Antibiotics and Their Biosynthetic Intermediates: Inter-Cellular Chemical Messengers Mediating Genome-Wide Transcriptional Effects in Soil
Horticultural Crops Research
2012 Annual Report
1a.Objectives (from AD-416):
1. Determine the influence of phloroglucinol and other metabolites of Pf-5 on the transcriptome and antibiotic-production profiles of the bacterium
2. Evaluate the role of phloroglucinol in cell-to-cell communication between strains of P. fluorescens.
1b.Approach (from AD-416):
Global patterns of gene expression by P. fluorescens will be assessed using RNA-Seq, and statistical methods employed to identify genes whose expression is altered by exogenous sources of phloroglucinol or other metabolites. Metabolic profiles will be generated by HPLC analysis of extracts from cultures of P. fluorescens.

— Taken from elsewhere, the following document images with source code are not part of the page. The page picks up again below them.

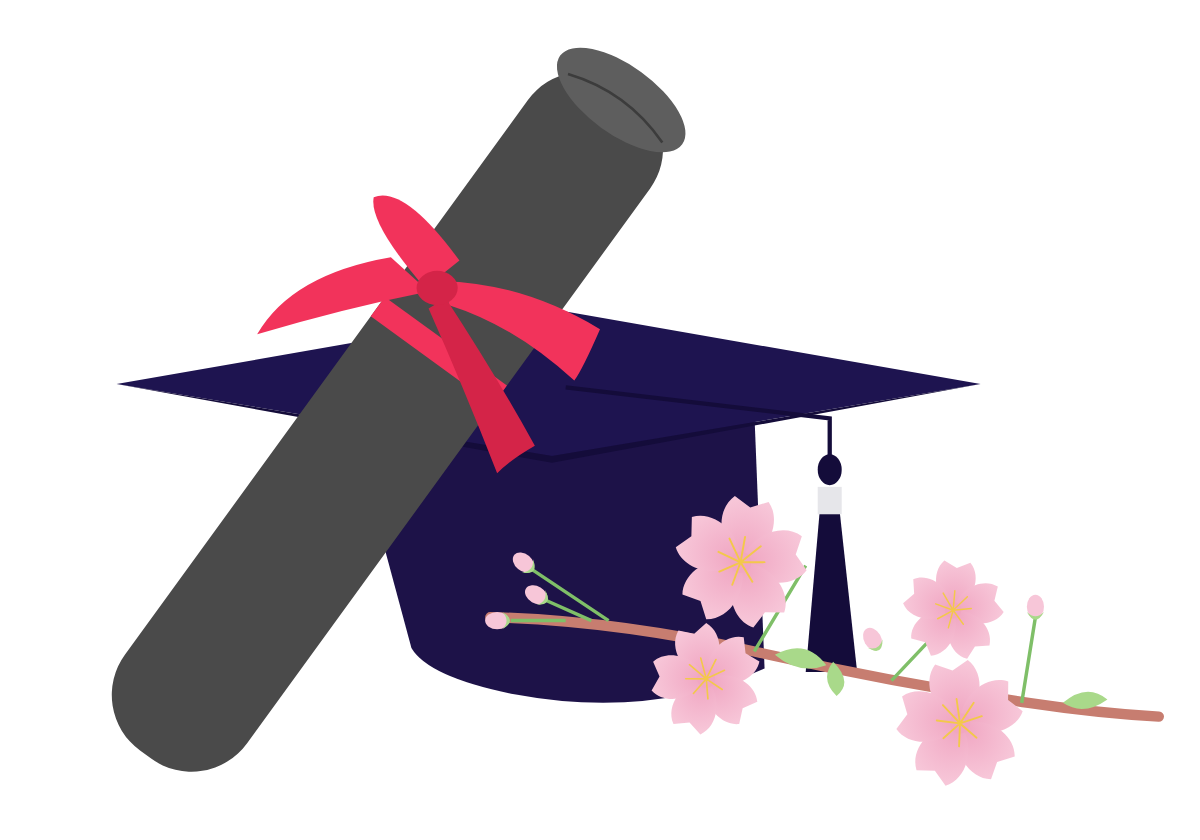
<!DOCTYPE html>
<html lang="en">
<head>
<meta charset="utf-8">
<title>Graduation Cap, Diploma and Cherry Blossoms</title>
<link rel="stylesheet" href="https://fonts.googleapis.com/css2?family=Noto+Sans&display=swap">
<style>
  :root {
    --page: #ffffff;
    --cap-top: #1e1450;
    --cap-under: #140c3a;
    --cap-body: #1d1248;
    --scroll-body: #4a4a4a;
    --scroll-end: #5e5e5e;
    --scroll-edge: #3c3c3c;
    --ribbon: #f2335b;
    --ribbon-shade: #d42448;
    --tassel-band: #e6e6ea;
    --branch: #c77d70;
    --petal: #f7c6d8;
    --petal-deep: #f0a6c2;
    --stamen: #f3c84a;
    --leaf: #a9d98a;
    --leaf-deep: #7fbf68;
  }
  html, body { margin: 0; padding: 0; overflow: hidden; background: var(--page); font-family: "Noto Sans", sans-serif; }
  .canvas { width: 1200px; height: 840px; display: block; }
</style>
</head>
<body>
<svg class="canvas" viewBox="0 0 700 490" role="img" aria-label="Graduation cap with a rolled diploma and a cherry blossom branch">
  <defs>
    <radialGradient id="petal-shade" cx="0.5" cy="0.9" r="0.9">
      <stop offset="0" stop-color="var(--petal-deep)"/>
      <stop offset="1" stop-color="var(--petal)"/>
    </radialGradient>
    <path id="petal" d="M0 0 C-12 -6 -16 -22 -8 -30 L0 -26 L8 -30 C16 -22 12 -6 0 0Z" fill="url(#petal-shade)"/>
    <g id="stamens" stroke="var(--stamen)" stroke-width="0.9" stroke-linecap="round">
      <path d="M0 0 L0 -12 M0 0 L8 -9 M0 0 L11 -2 M0 0 L7 8 M0 0 L-2 11 M0 0 L-9 6 M0 0 L-11 -3 M0 0 L-7 -10"/>
    </g>
    <g id="blossom">
      <use href="#petal"/>
      <use href="#petal" transform="rotate(72)"/>
      <use href="#petal" transform="rotate(144)"/>
      <use href="#petal" transform="rotate(216)"/>
      <use href="#petal" transform="rotate(288)"/>
      <circle r="5" fill="var(--petal-deep)"/>
      <use href="#stamens"/>
    </g>
    <g id="bud">
      <ellipse cx="0" cy="-6" rx="5" ry="7" fill="var(--petal)"/>
      <path d="M-5 -3 Q0 6 5 -3 Q0 2 -5 -3Z" fill="var(--leaf)"/>
    </g>
  </defs>

  <g class="mortarboard">
    <path class="cap-skull" d="M205 248 L440 240 L446 390 Q380 420 300 405 Q250 395 240 378 Z" fill="var(--cap-body)"/>
    <path class="cap-board" d="M68 224 L320 180 L572 224 L322 266 Z" fill="var(--cap-top)"/>
    <path class="cap-board-edge" d="M68 224 L322 266 L572 224 L322 270 Z" fill="var(--cap-under)"/>
    <path class="tassel-cord" d="M330 226 L484 244 L484 268" fill="none" stroke="var(--cap-under)" stroke-width="2.5"/>
    <ellipse class="tassel-knot" cx="484" cy="274" rx="7" ry="9" fill="var(--cap-under)"/>
    <rect class="tassel-band" x="477" y="284" width="14" height="16" fill="var(--tassel-band)"/>
    <path class="tassel-fringe" d="M478 300 L490 300 L500 392 L470 392 Z" fill="var(--cap-under)"/>
  </g>

  <g class="diploma" transform="translate(226 246) rotate(-54)">
    <rect x="-240" y="-44" width="480" height="88" rx="40" fill="var(--scroll-body)"/>
    <ellipse cx="232" cy="0" rx="20" ry="44" fill="var(--scroll-end)"/>
    <path d="M226 -34 Q238 0 226 34" fill="none" stroke="var(--scroll-edge)" stroke-width="1.5"/>
    <rect class="ribbon-band" x="44" y="-44" width="14" height="88" fill="var(--ribbon)"/>
  </g>

  <g class="ribbon-bow">
    <path d="M248 168 Q215 130 218 115 Q236 108 268 152 Z" fill="var(--ribbon)"/>
    <path d="M250 170 Q200 180 150 195 Q170 160 228 150 Z" fill="var(--ribbon)"/>
    <path d="M258 164 Q305 165 350 192 Q340 215 335 222 Q300 190 262 178 Z" fill="var(--ribbon)"/>
    <path d="M260 174 Q290 220 312 260 Q298 268 290 276 Q270 225 250 180 Z" fill="var(--ribbon-shade)"/>
    <ellipse cx="255" cy="168" rx="12" ry="10" fill="var(--ribbon-shade)"/>
  </g>

  <g class="cherry-branch">
    <path d="M286 360 Q360 362 440 380 Q520 398 600 410 Q640 416 676 418" fill="none" stroke="var(--branch)" stroke-width="6" stroke-linecap="round"/>
    <path d="M440 380 L470 330 M520 397 L555 360 M596 410 L604 360" fill="none" stroke="var(--leaf-deep)" stroke-width="2"/>
    <path d="M355 362 L310 332 M345 362 L318 350 M330 362 L298 362" fill="none" stroke="var(--leaf-deep)" stroke-width="2"/>
    <path d="M452 382 Q470 372 482 388 Q466 394 452 382Z M486 386 Q498 398 488 406 Q478 396 486 386Z M620 410 Q634 398 646 408 Q632 418 620 410Z" fill="var(--leaf)"/>
    <use href="#bud" transform="translate(310 332) rotate(-50)"/>
    <use href="#bud" transform="translate(318 350) rotate(-60)"/>
    <use href="#bud" transform="translate(296 362) rotate(-90)"/>
    <use href="#bud" transform="translate(604 360)"/>
    <use href="#bud" transform="translate(512 378) rotate(-30)"/>
    <use href="#blossom" transform="translate(432 328) scale(1.25) rotate(10)"/>
    <use href="#blossom" transform="translate(412 396) scale(1.05) rotate(-15)"/>
    <use href="#blossom" transform="translate(556 356) scale(0.95) rotate(5)"/>
    <use href="#blossom" transform="translate(560 422) scale(1.2) rotate(-8)"/>
  </g>
</svg>
</body>
</html>
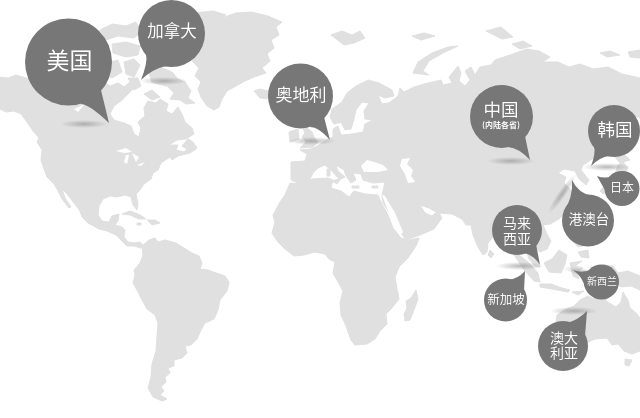
<!DOCTYPE html>
<html lang="zh-CN">
<head>
<meta charset="utf-8">
<title>世界地图</title>
<style>
:root { --sea: #ffffff; --land: #e0e0e0; --pin: #777777; --label: #ffffff; --shadow: #8a8a8a; }
html, body { margin: 0; background: var(--sea); overflow: hidden; }
.map { display: block; width: 640px; height: 418px; }
.land { fill: var(--land); stroke: var(--land); stroke-width: 1; stroke-linejoin: round; }
.water { fill: var(--sea); }
.pins { fill: var(--pin); }
.labels { fill: var(--label); font-family: "Noto Sans CJK SC", "Noto Sans", sans-serif; text-anchor: middle; }
.fade-light { stop-color: var(--shadow); stop-opacity: 0; }
.fade-dark { stop-color: var(--shadow); stop-opacity: .6; }
</style>
</head>
<body>
<svg class="map" viewBox="0 0 640 418" xmlns="http://www.w3.org/2000/svg">
<defs>
<radialGradient id="shade"><stop offset="0" class="fade-dark"/><stop offset="1" class="fade-light"/></radialGradient>
<ellipse id="pin-shadow" rx="24" ry="4" fill="url(#shade)"/>
</defs>

<g class="land">
<path id="north-america" d="M0 77L8 78 16 75 26 78 40 82 52 79 66 83 78 80 92 84 104 82 110 86 118 83 124 87 130 82 134 88 128 94 122 100 114 106 110 114 114 120 124 123 131 126 134 134 139 137 141 128 138 122 145 116 144 108 148 101 156 103 160 99 168 104 166 111 172 114 178 107 182 114 185 122 192 128 194 134 186 139 177 140 169 145 178 145 176 150 184 152 190 146 196 149 190 153 178 156 172 160 170 157 161 163 158 170 153 173 151 179 144 184 140 190 136 194 138 204 137 210 133 205 131 197 125 195 117 197 110 196 103 199 99 206 98 215 102 221 109 222 112 216 119 214 118 221 115 225 122 227 125 230 124 237 128 242 134 243 140 242 144 246 141 248 134 246 127 246 121 240 116 235 107 231 99 229 88 223 82 217 80 211 74 203 67 194 62 189 65 198 71 207 69 208 62 199 57 189 54 184 47 177 44 169 41 160 42 150 37 142 39 138 33 131 27 122 21 114 14 111 6 112 0 109Z"/>
<path id="arctic-islands" d="M100 30L112 24 126 26 136 22 142 32 134 38 118 36 106 40ZM112 44L126 42 140 46 138 55 126 57 113 53ZM102 64L118 60 122 72 112 78 102 73ZM124 62L134 59 140 65 134 77 126 74ZM154 15L172 9 194 13 213 11 226 15 218 21 207 22 205 29 192 33 186 43 170 44 158 34ZM148 71L160 67 172 72 178 79 185 82 191 91 188 98 195 103 186 104 180 100 170 99 174 93 167 86 158 84 152 82ZM144 94L152 90 160 97 152 100ZM128 78L138 78 141 86 134 90ZM182 146L188 139 193 142 197 148 189 150Z"/>
<path id="greenland" d="M194 45L202 36 199 28 208 21 222 18 236 13 252 12 268 16 282 22 276 27 279 35 271 40 274 48 267 54 270 61 262 68 266 73 254 77 245 81 236 86 227 91 222 99 219 107 214 110 207 106 201 97 198 89 201 82 195 76 199 68 192 61Z"/>
<path id="iceland" d="M254 91L260 89 268 91 276 89 279 94 271 99 260 98Z"/>
<path id="caribbean" d="M122 214L130 211 140 215 146 219 139 219 130 215ZM147 220L155 220 160 223 152 225ZM137 223h4v2h-4Z"/>
<path id="south-america" d="M142 246L149 240 155 238 158 242 165 240 176 243 184 248 192 253 199 256 202 263 200 269 208 270 216 273 225 276 229 282 227 291 220 300 218 310 214 319 205 323 201 330 197 339 191 345 185 346 187 353 182 358 174 360 174 366 168 368 170 373 165 377 166 382 161 387 164 391 160 395 167 399 162 401 153 397 148 388 151 377 152 364 156 351 157 336 158 323 155 315 147 309 142 300 137 290 133 283 135 275 134 270 140 263 143 255Z"/>
<path id="africa" d="M290 183L300 184 312 179 328 178 333 180 331 188 341 191 349 197 354 191 365 194 378 195 382 204 388 215 393 228 401 238 409 240 419 238 416 246 408 258 399 267 395 277 397 289 399 299 391 309 386 314 387 324 380 331 375 339 367 344 355 345 351 340 346 326 341 315 340 303 343 291 338 282 333 273 335 262 329 259 325 254 315 252 304 255 294 256 285 249 278 242 272 233 275 222 273 215 280 202 285 195Z"/>
<path id="madagascar" d="M416 290L418 299 414 310 410 320 405 321 404 314 407 308 406 301 411 298Z"/>
<path id="british-isles" d="M299 120L307 121 306 127 312 132 315 139 318 142 313 147 300 148 306 142 302 137 305 133ZM289 132L298 129 299 139 290 142Z"/>
<path id="eurasia" d="M291 162L305 161 307 154 300 150 311 149 319 145 326 140 333 137 333 129 338 126 341 135 352 134 363 132 365 124 373 120 365 119 364 111 369 103 362 102 356 110 354 119 351 129 345 130 341 122 334 124 330 117 332 109 342 102 347 93 356 86 368 80 379 83 392 90 394 96 385 98 378 95 382 104 389 103 398 96 400 88 404 92 414 87 428 83 441 80 443 85 452 83 449 77 458 66 461 73 459 81 465 86 470 80 465 71 471 67 475 75 480 67 491 65 495 60 510 55 527 49 539 51 550 57 543 62 558 62 569 67 580 64 593 69 608 67 622 74 640 78V118L628 113 615 120 602 121 592 130 607 136 604 148 594 158 583 165 581 170 589 180 586 185 579 179 575 171 564 169 558 173 566 177 564 183 571 190 574 199 568 211 559 219 550 224 543 225 547 234 551 241 547 249 540 252 534 247 530 243 530 252 536 258 540 267 535 266 529 259 526 250 525 239 519 239 517 228 509 224 502 228 493 237 488 243 487 252 483 255 478 247 473 235 471 225 466 225 462 219 452 214 438 213 429 208 420 205 425 213 432 216 438 211 442 218 434 229 420 235 406 240 401 233 395 222 388 211 383 203 382 195 385 182 373 183 363 180 361 174 353 173 356 180 351 183 346 176 344 170 336 165 338 171 345 177 341 179 337 184 332 181 339 179 331 170 325 165 318 168 313 173 310 179 300 184 291 180Z"/>
<path id="arctic-russia" d="M413 73L418 62 432 53 448 47 458 46 443 53 429 61 423 71 429 75ZM331 35L342 31 352 35 360 31 365 38 354 43 344 45ZM412 36L424 33 435 36 421 40ZM486 31L501 27 513 37 502 39ZM512 44L523 41 532 46 520 49ZM600 53L610 51 620 55 607 57ZM628 52L640 50V58L630 57Z"/>
<path id="mediterranean-islands" d="M327 169h3v7h-3ZM352 186h7v2h-7ZM372 186h6v2h-6Z"/>
<path id="east-islands" d="M600 191L607 183 614 177 618 165 623 162 628 168 621 181 613 189 603 194ZM615 157L624 154 630 160 620 163ZM569 215L573 213 573 221 570 222ZM568 228L574 229 576 239 583 246 578 247 570 238ZM578 252L588 250 589 258 581 257Z"/>
<path id="indonesia" d="M512 252L519 255 529 263 538 273 540 282 534 281 525 271ZM540 284L551 284 562 288 570 290 568 292 552 289 540 287ZM544 263L552 259 559 250 567 255 565 264 561 273 549 272ZM570 263L582 261 575 266 583 268 577 272 579 279 573 276ZM603 265L613 266 618 273 628 271 640 276V290L631 286 621 287 610 277ZM490 250L494 254 491 258 488 255ZM572 292L584 291 578 295Z"/>
<path id="australia" d="M556 322L557 315 566 309 574 306 580 300 588 296 594 299 599 293 609 294 606 301 616 307 621 302 623 292 628 300 630 308 636 313 640 318V351L632 354 624 351 618 344 612 345 607 338 595 339 586 343 575 348 564 349 559 338ZM625 359L632 360 629 366 625 365Z"/>
</g>

<g class="water">
<path id="black-sea" d="M361 166L367 160 374 162 383 165 388 170 378 172 364 172Z"/>
<path id="caspian-sea" d="M402 159L410 158 407 164 413 170 411 176 415 182 408 183 405 174 400 166Z"/>
<path id="red-sea" d="M382 195L385 196 395 213 403 232 400 235 391 219Z"/>
<path id="great-lakes" d="M116 151L126 148 132 152 124 153ZM126 155L129 155 127 164 124 162ZM132 153L139 157 136 162ZM137 165L145 162 141 166ZM63 94L72 90 74 96 66 99ZM74 109L85 104 78 112Z"/>
</g>

<g id="shadows">
<use href="#pin-shadow" x="84" y="124"/>
<use href="#pin-shadow" x="164" y="81"/>
<use href="#pin-shadow" x="312" y="141"/>
<use href="#pin-shadow" x="511" y="161"/>
<use href="#pin-shadow" x="607" y="167"/>
<use href="#pin-shadow" x="520" y="266"/>
<use href="#pin-shadow" x="574" y="311"/>
<use href="#pin-shadow" transform="translate(562 194) rotate(-55)"/>
<use href="#pin-shadow" transform="translate(586 273) rotate(12)"/>
</g>

<g class="pins">
<g id="pin-usa"><circle cx="68.5" cy="62" r="43.5"/><path d="M80 104Q88 103 109 123L100 86Z"/></g>
<g id="pin-canada"><circle cx="171.5" cy="33.5" r="33.5"/><path d="M146 54Q148 62 141 80Q152 69 166 66Z"/></g>
<g id="pin-austria"><circle cx="300.5" cy="96" r="32.5"/><path d="M310 127Q319 127 330 140L324 117Z"/></g>
<g id="pin-china"><circle cx="501.5" cy="116.5" r="31.5"/><path d="M508 147Q519 148 530 160L525 136Z"/></g>
<g id="pin-korea"><circle cx="614" cy="131" r="26"/><path d="M594 146Q596 153 591 166Q600 157 609 156Z"/></g>
<g id="pin-japan"><circle cx="622" cy="188.5" r="17.5"/><path d="M612 176Q605 179 597 176L606 192Z"/></g>
<g id="pin-hong-kong"><circle cx="588" cy="220.5" r="26"/><path d="M564 211Q573 198 572 180Q578 193 592 196Z"/></g>
<g id="pin-malaysia"><circle cx="517" cy="230" r="25"/><path d="M523 253Q533 254 540 265L536 244Z"/></g>
<g id="pin-new-zealand"><circle cx="601.5" cy="282" r="17.5"/><path d="M592 269Q583 274 573 270Q583 277 585 288Z"/></g>
<g id="pin-singapore"><circle cx="505.5" cy="300" r="21.5"/><path d="M506 280Q517 280 525 271L524 291Z"/></g>
<g id="pin-australia"><circle cx="563" cy="346" r="25"/><path d="M567 323Q578 320 587 311L585 336Z"/></g>
</g>

<g class="labels">
<text x="69.5" y="69" font-size="23">美国</text>
<text x="172" y="37" font-size="16.5">加拿大</text>
<text x="301" y="101" font-size="17">奥地利</text>
<text x="501" y="116" font-size="17.5">中国</text>
<text x="501" y="128" font-size="8" font-weight="700">(内陆各省)</text>
<text x="615" y="136" font-size="17.5">韩国</text>
<text x="622" y="192" font-size="12">日本</text>
<text x="589" y="224" font-size="13.5">港澳台</text>
<text x="517" y="228" font-size="14">马来</text>
<text x="517" y="244" font-size="14">西亚</text>
<text x="602" y="285" font-size="10">新西兰</text>
<text x="506" y="304" font-size="12.5">新加坡</text>
<text x="564" y="343" font-size="14">澳大</text>
<text x="564" y="358" font-size="14">利亚</text>
</g>
</svg>
</body>
</html>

Biological control offers an attractive complement to existing practices for management of plant disease and therefore can contribute to the productivity and sustainability of U.S. agriculture in the future. Unfortunately, its widespread use in agriculture is impeded by unexplained variations in the efficacy of biocontrol organisms. One source of this variation is in the inconsistent expression of biocontrol traits by antagonists inhabiting soil or plant surfaces where they suppress target plant pathogens. The goal of this project is to identify factors controlling antibiotic production, a predominant trait contributing to biological control, in the soil bacterium Pseudomonas fluorescens Pf-5. Strain Pf-5 suppresses plant diseases caused by certain soilborne pathogens and produces a spectrum of secondary metabolites, including antibiotics toxic to plant pathogenic bacteria, oomycetes, and fungi. Two of the antibiotics that contribute to biological control are 2,4-diacetylphloroglucinol (DAPG) and pyoluteorin. Phloroglucinol, an intermediate in DAPG biosynthesis, is known to influence the production of pyoluteorin by Pf-5 and other strains of Pseudomonas. In this study, we are exploring the potential role of phloroglucinol as a signal having broad effects on the transcriptome of Pf-5. During the past year, we oversaw the sequencing of mRNA that was isolated by ARS cooperators from cultures of Pf-5 and derivative strains that were amended with phloroglucinol. We also consulted with ARS on methods for direct RNA sequencing (RNAseq). One RNAseq experiment has been completed to date. We analyzed the data from this experiment and provided ARS cooperators with a list of genes that were significantly regulated by phloroglucinol in Pf-5 and a mutant (phlD) deficient in phloroglucinol production. We provided data as to the fold change differences between treatments for all significantly regulated genes. We also entered the data into a genome browser (G-Browse) to enable ARS cooperators to view the data in a graphic format. The results of the first RNAseq experiment were promising, indicating that the methods for sequencing and sequence analysis were appropriate and are providing high quality data. We worked with ARS cooperators to design a second experiment that will more fully test the hypothesis that phloroglucinol is a signaling molecule in P. fluorescens. We are currently awaiting the samples for the second RNAseq experiment. This project builds upon a body of work establishing that the expression of specific biocontrol traits by P. fluorescens is influenced by compounds produced by its co-inhabitants in the rhizosphere. The proposed research will extend this concept by evaluating the effect of antibiotics on the genome-wide expression profiles of Pf-5 in culture and on seed surfaces. This research was conducted in support of objective 2A: Fundamental Pathogen Biology.